Don’t lie outright, but of course, you don’t like loud parties, being awake after 8:00pm, doing construction ever, or even walking in shoes in your place.
cat writes in the Park Slope Message Boards: “I’ve been looking at apartments in Bay Ridge… I’ve heard that a lot of people from Park Slope have been moving there.”
“I know it’s *not* Park Slope (I actually have more favorite restaurants there than in PS tho’!) but any personal experiences or knowledge about it?”
Many thanks to reporter extraordinaire Hugh Son for highlighting the saga of the tenants at 598 6th Street (see “Mr. Livanos Peeping Through His Tenant’s Collapsed Ceiling”). Hugh writes in his Daily News article:

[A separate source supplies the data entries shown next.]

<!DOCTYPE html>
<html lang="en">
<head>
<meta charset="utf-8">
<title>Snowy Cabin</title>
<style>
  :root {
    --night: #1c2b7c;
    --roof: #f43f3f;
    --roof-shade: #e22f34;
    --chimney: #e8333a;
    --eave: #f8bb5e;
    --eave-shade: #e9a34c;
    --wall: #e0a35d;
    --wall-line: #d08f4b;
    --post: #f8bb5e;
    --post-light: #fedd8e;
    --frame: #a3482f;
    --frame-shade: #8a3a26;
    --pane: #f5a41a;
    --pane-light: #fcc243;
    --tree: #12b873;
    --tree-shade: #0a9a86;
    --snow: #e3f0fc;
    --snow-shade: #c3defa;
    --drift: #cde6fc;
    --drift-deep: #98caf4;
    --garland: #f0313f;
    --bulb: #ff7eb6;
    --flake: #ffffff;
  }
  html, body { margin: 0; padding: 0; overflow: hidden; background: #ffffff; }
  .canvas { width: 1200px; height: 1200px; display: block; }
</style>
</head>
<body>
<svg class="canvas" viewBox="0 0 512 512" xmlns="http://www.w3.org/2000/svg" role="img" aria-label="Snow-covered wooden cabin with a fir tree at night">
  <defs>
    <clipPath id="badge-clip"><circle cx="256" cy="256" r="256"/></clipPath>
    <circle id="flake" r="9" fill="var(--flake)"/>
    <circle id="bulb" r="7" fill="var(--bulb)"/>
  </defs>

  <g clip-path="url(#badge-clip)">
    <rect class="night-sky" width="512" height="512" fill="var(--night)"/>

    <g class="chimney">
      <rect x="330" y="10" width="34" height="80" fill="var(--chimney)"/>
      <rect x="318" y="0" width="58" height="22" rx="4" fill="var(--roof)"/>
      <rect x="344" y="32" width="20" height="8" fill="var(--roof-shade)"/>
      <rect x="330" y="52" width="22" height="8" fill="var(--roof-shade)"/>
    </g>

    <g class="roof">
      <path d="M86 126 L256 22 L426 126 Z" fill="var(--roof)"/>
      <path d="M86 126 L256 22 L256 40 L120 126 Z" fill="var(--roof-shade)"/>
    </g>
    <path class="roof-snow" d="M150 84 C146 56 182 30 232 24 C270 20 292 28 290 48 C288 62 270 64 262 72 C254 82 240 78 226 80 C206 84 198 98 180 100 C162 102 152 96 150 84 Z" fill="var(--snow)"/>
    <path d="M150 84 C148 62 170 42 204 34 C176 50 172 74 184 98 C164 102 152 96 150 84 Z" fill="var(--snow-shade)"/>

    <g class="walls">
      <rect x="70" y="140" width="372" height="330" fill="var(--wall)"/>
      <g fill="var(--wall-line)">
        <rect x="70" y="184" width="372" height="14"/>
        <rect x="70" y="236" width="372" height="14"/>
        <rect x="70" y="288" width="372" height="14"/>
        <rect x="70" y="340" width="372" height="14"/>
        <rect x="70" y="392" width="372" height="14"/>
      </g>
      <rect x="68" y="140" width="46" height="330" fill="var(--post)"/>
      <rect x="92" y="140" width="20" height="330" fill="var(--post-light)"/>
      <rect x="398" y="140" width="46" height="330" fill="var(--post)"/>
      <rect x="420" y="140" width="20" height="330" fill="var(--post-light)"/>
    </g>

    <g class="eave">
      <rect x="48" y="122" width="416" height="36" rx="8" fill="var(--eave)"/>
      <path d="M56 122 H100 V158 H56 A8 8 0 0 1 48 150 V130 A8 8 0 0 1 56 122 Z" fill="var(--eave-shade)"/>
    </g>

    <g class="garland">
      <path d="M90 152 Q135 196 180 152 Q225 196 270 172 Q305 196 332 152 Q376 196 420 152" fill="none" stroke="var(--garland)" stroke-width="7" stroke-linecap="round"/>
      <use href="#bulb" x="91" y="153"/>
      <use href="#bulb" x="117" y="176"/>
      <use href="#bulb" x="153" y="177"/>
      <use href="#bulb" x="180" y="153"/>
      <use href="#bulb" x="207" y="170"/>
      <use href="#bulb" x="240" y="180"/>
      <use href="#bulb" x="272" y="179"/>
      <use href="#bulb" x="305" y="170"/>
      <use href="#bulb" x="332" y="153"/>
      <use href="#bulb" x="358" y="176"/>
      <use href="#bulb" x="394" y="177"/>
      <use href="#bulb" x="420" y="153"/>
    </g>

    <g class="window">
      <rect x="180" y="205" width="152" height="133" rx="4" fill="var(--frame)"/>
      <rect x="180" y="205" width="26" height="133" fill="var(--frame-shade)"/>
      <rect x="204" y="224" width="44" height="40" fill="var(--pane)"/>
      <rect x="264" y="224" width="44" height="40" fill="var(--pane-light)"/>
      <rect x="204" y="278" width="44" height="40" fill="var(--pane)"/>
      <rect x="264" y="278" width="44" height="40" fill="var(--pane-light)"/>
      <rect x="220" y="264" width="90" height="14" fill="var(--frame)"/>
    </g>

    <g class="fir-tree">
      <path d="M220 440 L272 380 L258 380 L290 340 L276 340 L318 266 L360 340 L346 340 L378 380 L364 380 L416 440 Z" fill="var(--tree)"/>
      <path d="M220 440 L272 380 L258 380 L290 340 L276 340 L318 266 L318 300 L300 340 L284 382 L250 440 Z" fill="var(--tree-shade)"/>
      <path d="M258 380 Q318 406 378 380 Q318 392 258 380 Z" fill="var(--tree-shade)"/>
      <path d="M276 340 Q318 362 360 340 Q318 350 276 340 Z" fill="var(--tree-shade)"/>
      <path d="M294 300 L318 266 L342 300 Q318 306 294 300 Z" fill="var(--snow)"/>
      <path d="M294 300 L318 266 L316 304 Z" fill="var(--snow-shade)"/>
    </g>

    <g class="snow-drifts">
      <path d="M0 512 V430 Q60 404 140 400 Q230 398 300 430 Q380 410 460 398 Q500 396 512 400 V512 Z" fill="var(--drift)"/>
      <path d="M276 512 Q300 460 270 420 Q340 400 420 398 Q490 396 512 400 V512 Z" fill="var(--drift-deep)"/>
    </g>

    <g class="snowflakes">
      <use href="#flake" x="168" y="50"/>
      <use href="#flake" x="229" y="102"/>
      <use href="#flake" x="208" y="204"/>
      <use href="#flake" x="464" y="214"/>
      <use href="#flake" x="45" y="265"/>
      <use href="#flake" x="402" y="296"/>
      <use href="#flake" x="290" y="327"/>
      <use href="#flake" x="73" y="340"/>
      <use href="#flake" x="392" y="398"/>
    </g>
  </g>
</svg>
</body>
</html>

“Brown liquid poured into Marian Tortorella’s ground-floor apartment yesterday as workers did exterior cleaning… A 7-foot section of Tortorella’s ceiling collapsed in September, and pictures she took were posted recently on a Park Slope community Web site (www.dailyslope.com).”
“But Livanos said he wasn’t trying to force tenants out – he just wanted to make repairs. ‘Right now it’s a doghouse and we’re spending a lot of money to fix it up properly,’ said Livanos, who bought the building in March for $1.8 million, according to city records.”

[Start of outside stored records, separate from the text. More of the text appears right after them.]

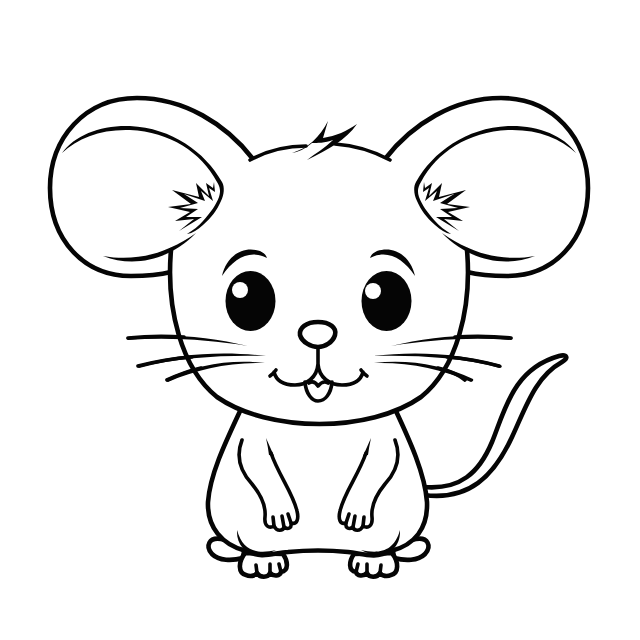
<!DOCTYPE html>
<html lang="en">
<head>
<meta charset="utf-8">
<title>Mouse colouring page</title>
<style>
:root { --ink: #050505; --paper: #ffffff; }
html, body { margin: 0; background: var(--paper); }
body { width: 640px; height: 640px; overflow: hidden; }
svg { display: block; }
.outline { fill: var(--paper); stroke: var(--ink); stroke-width: 4.6; stroke-linecap: round; stroke-linejoin: round; }
.line { fill: none; stroke: var(--ink); stroke-width: 3.6; stroke-linecap: round; stroke-linejoin: round; }
.solid { fill: var(--ink); }
.shine { fill: var(--paper); }
</style>
</head>
<body>
<svg width="640" height="640" viewBox="0 0 640 640" role="img" aria-label="Line drawing of a sitting baby mouse with big round ears">
  <defs>
    <g id="ear">
      <path class="outline" d="M253 159C226 124 184 98 137 98C85 98 50 138 50 188C50 240 84 276 131 276C146 276 159 275 171 272L230 230Z"/>
    </g>
    <g id="ear-detail">
      <path class="solid" d="M62 153C75 135 101 125 130 126C172 128 205 152 222 182C225 187 224 195 221 201C217 210 212 217 203 225C197 230 193 233 187 234C193 230 199 226 203 221C211 212 216 205 219 197C221 191 220 187 217 182C201 152 170 132 130 130C101 129 78 138 62 153Z"/>
      <path class="solid" d="M103 256C137 262 168 253 196 233C172 258 136 269 103 256Z"/>
      <path class="solid" d="M214 182L213 188L206 183L209 196L196 183L199 197L172 190L191 204L168 207L190 212L175 221L194 219L179 231L202 217L186 217L198 209L180 208L198 203L184 194L205 201L201 191L213 201L209 188L215 192Z"/>
    </g>
    <g id="whiskers" class="solid">
      <path d="M128 337C170 333 210 337 248 346C210 340 170 337 128 340Q125 338 128 337Z"/>
      <path d="M138 365C180 353 225 351 266 356C225 355 180 357 139 368Q136 367 138 365Z"/>
      <path d="M166 379C196 365 230 359 265 363C230 362 197 369 168 382Q165 381 166 379Z"/>
    </g>
    <g id="eye">
      <ellipse class="solid" cx="250.500" cy="301" rx="25" ry="30"/>
      <path class="solid" d="M222 276C226 257 242 245 260 251C264 253 266 255 267 258C250 249 234 258 222 276Z"/>
    </g>
    <g id="arm">
      <path class="line" d="M242 440C235 458 241 472 252 484C261 495 266 507 265 517C264 526 269 529 274 526C277 532 283 531 284 527C288 530 292 528 291 523C297 525 299 519 297 511C293 493 278 474 271 453"/>
      <path class="solid" d="M266 438Q270 447 274 456L269 455Q268 447 266 438Z"/>
      <path class="line" d="M274 526L273 517M284 527L282 516M291 523L288 514" stroke-width="2.500"/>
    </g>
    <g id="foot">
      <path class="outline" d="M221 539C209 537 205 546 212 554C219 561 232 561 243 558L245 544Z"/>
      <path class="outline" d="M245 553C238 562 238 573 246 575C250 577 255 576 257 573C260 578 268 578 270 573C274 577 280 576 281 572C289 571 288 561 283 554Z"/>
      <path class="line" d="M257 573L256 565M270 573L270 564M281 572L279 564"/>
    </g>
  </defs>

  <rect class="shine" width="640" height="640"/>

  <g id="tail">
    <path class="outline" d="M424 487C460 490 479 473 492 442C505 410 513 369 559 356C567 354 569 358 562 362C535 377 526 407 512 437C494 476 469 501 424 495Z"/>
  </g>

  <g id="feet">
    <use href="#foot"/>
    <use href="#foot" transform="matrix(-1 0 0 1 637 0)"/>
  </g>

  <g id="body">
    <path class="outline" d="M241 409C226 441 210 474 208 502C207 527 222 545 246 551C262 559 273 553 288 552Q318 549 348 552C364 554 375 559 391 551C415 545 428 528 427 502C425 474 410 441 395 409Z"/>
    <path class="solid" d="M237 530C243 552 258 554 276 550C259 560 236 554 237 530ZM400 530C394 552 379 554 361 550C378 560 401 554 400 530Z"/>
    <use href="#arm"/>
    <use href="#arm" transform="matrix(-1 0 0 1 637 0)"/>
  </g>

  <g id="ears">
    <use href="#ear"/>
    <use href="#ear" transform="matrix(-1 0 0 1 638 0)"/>
  </g>

  <g id="head">
    <path class="shine" d="M253 159C294 139 345 139 387 159L420 185C414 205 440 235 468 250C474 310 456 370 421 398C370 431 269 432 217 398C182 370 164 310 171 250C198 235 224 205 220 185Z"/>
    <path class="line" stroke-width="4.600" d="M250 160Q276 146 306 146M335 144Q364 146 390 160"/>
    <path class="outline" style="fill:none" d="M171 250C166 308 181 368 217 397C269 433 370 433 421 397C457 368 472 308 467 250"/>
    <use href="#ear-detail"/>
    <use href="#ear-detail" transform="matrix(-1 0 0 1 638 0)"/>
    <path class="solid" d="M292 153C308 148 320 137 328 121L323 138C336 136 347 131 357 124C346 140 329 149 307 160C316 153 325 148 333 140C325 143 317 143 312 143Q303 151 292 153Z"/>
  </g>

  <g id="face">
    <use href="#eye"/>
    <use href="#eye" transform="matrix(-1 0 0 1 637 0)"/>
    <circle class="shine" cx="240" cy="290" r="8"/>
    <circle class="shine" cx="373" cy="291" r="8"/>
    <path class="line" d="M305 382C306 394 312 401 318 401C325 401 331 394 332 382"/>
    <path class="line" d="M309 383Q314 380 318 386Q323 380 328 383" stroke-width="2.500"/>
    <path class="outline" d="M318 322C330 322 337 328 335 335C333 342 325 347 318 347C311 347 302 342 300 335C299 328 306 322 318 322Z"/>
    <path class="line" d="M318 348V364C317 378 306 385 295 385C283 385 276 380 274 372M318 364C319 378 330 385 342 385C354 385 361 380 363 372M270 376Q273 374 276 370M367 376Q364 374 361 370"/>
    <use href="#whiskers"/>
    <use href="#whiskers" transform="matrix(-1 0 0 1 639 0)"/>
    <path class="line" d="M128 338Q155 335 184 337M138 366Q165 359 192 357M167 380Q184 372 201 368M511 338Q484 335 455 337M499 366Q474 359 447 357M465 380Q455 372 438 368"/>
  </g>
</svg>
</body>
</html>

From the Dream-on-You-Frustrated-Renter Dept.:
Diane writes in the Park Slope Message Boards: “On my block (6th Ave. btw 10th-11th St.) there is a vacant house that’s been there at least as long as I have (17 yrs.) … there are massive holes in the roof … Last year someone walking on the rooftop – drunk – fell through the roof into the vacant building. Luckily, he had a cell phone and was able to call for help.”
“… what I am wondering is, can the city condemn the building and have it torn down?”
“I know people have tried without success to purchase the property. The story is that the original owner — now deceased — left money in his will to pay the taxes in perpetuity, but also instructed his heirs never to sell — some kind of revenge thing with a neighbor, who of course is no longer there.”
PICTURED: A different eyesore in Park Slope, right off 7th Ave.
travisruse writes to Daily Slope: “South Park Slope has won its downzoning battle.”
“Itâ€™s official!! As of 2:40pm, Wednesday the 16th of November 2005, South Park Slope and Greenwood Heights have been downzoned. Another mindless R6 district has bitten the dust…”
“And so what happens to the numerous sites that were racing to be the clock? Namely the two Isaac Katan 12-story monsters on 15th and 16th streets. And also the Robert Scarano building which was going to block the view from Minerva to the Statue of Liberty. Well it looks like it might be a clean sweep in favor of the community… it looks like none have completed foundations… Read more…